4.4 bln-year-old crystals confirms theory of 'cool early Earth'
A new study has revealed data that confirms the Earth's crust first formed at least 4.4 billion years ago, just 160 million years after the formation of our solar system.
The work by an international team of researchers led by University of Wisconsin-Madison geoscience Professor John Valley showed that the time when our planet was a fiery ball covered in a magma ocean came earlier.
"This confirms our view of how the Earth cooled and became habitable. This may also help us understand how other habitable planets would form," Valley said.
The new study confirms that zircon crystals from Western Australia's Jack Hills region crystallized 4.4 billion years ago, building on earlier studies that used lead isotopes to date the Australian zircons and identify them as the oldest bits of the Earth's crust.

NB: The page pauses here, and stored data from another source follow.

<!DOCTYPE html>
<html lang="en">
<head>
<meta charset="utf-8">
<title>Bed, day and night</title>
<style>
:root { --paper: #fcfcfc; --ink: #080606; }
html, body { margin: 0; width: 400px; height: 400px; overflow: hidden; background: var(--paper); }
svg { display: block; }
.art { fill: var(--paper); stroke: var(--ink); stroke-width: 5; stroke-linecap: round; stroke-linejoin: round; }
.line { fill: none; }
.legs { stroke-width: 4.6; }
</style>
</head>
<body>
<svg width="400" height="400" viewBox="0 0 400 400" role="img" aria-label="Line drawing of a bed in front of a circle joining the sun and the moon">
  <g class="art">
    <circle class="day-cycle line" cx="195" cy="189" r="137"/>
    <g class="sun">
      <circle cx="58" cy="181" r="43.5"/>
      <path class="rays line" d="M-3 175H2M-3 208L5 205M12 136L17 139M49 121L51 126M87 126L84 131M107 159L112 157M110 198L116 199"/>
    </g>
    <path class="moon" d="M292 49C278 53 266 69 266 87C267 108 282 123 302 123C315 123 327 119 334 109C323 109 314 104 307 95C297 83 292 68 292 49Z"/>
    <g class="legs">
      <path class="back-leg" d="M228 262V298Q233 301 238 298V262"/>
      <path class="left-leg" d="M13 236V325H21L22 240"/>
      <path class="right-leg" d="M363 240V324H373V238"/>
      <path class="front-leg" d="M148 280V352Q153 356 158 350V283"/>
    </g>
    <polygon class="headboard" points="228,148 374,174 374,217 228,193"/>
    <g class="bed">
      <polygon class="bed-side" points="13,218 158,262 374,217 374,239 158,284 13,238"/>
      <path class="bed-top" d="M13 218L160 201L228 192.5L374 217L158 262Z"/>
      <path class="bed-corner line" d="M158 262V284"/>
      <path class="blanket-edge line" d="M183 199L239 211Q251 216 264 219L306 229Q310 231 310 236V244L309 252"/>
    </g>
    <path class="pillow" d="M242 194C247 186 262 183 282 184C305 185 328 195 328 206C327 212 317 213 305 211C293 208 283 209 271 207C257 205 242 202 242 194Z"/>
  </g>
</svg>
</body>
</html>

The microscopic zircon crystal used by Valley and his group in the current study is now confirmed to be the oldest known material of any kind formed on Earth.
The study, according to Valley, strengthens the theory of a "cool early Earth," where temperatures were low enough for liquid water, oceans and a hydrosphere not long after the planet's crust congealed from a sea of molten rock.
The study was published in the journal Nature Geoscience.
(Posted on 24-02-2014)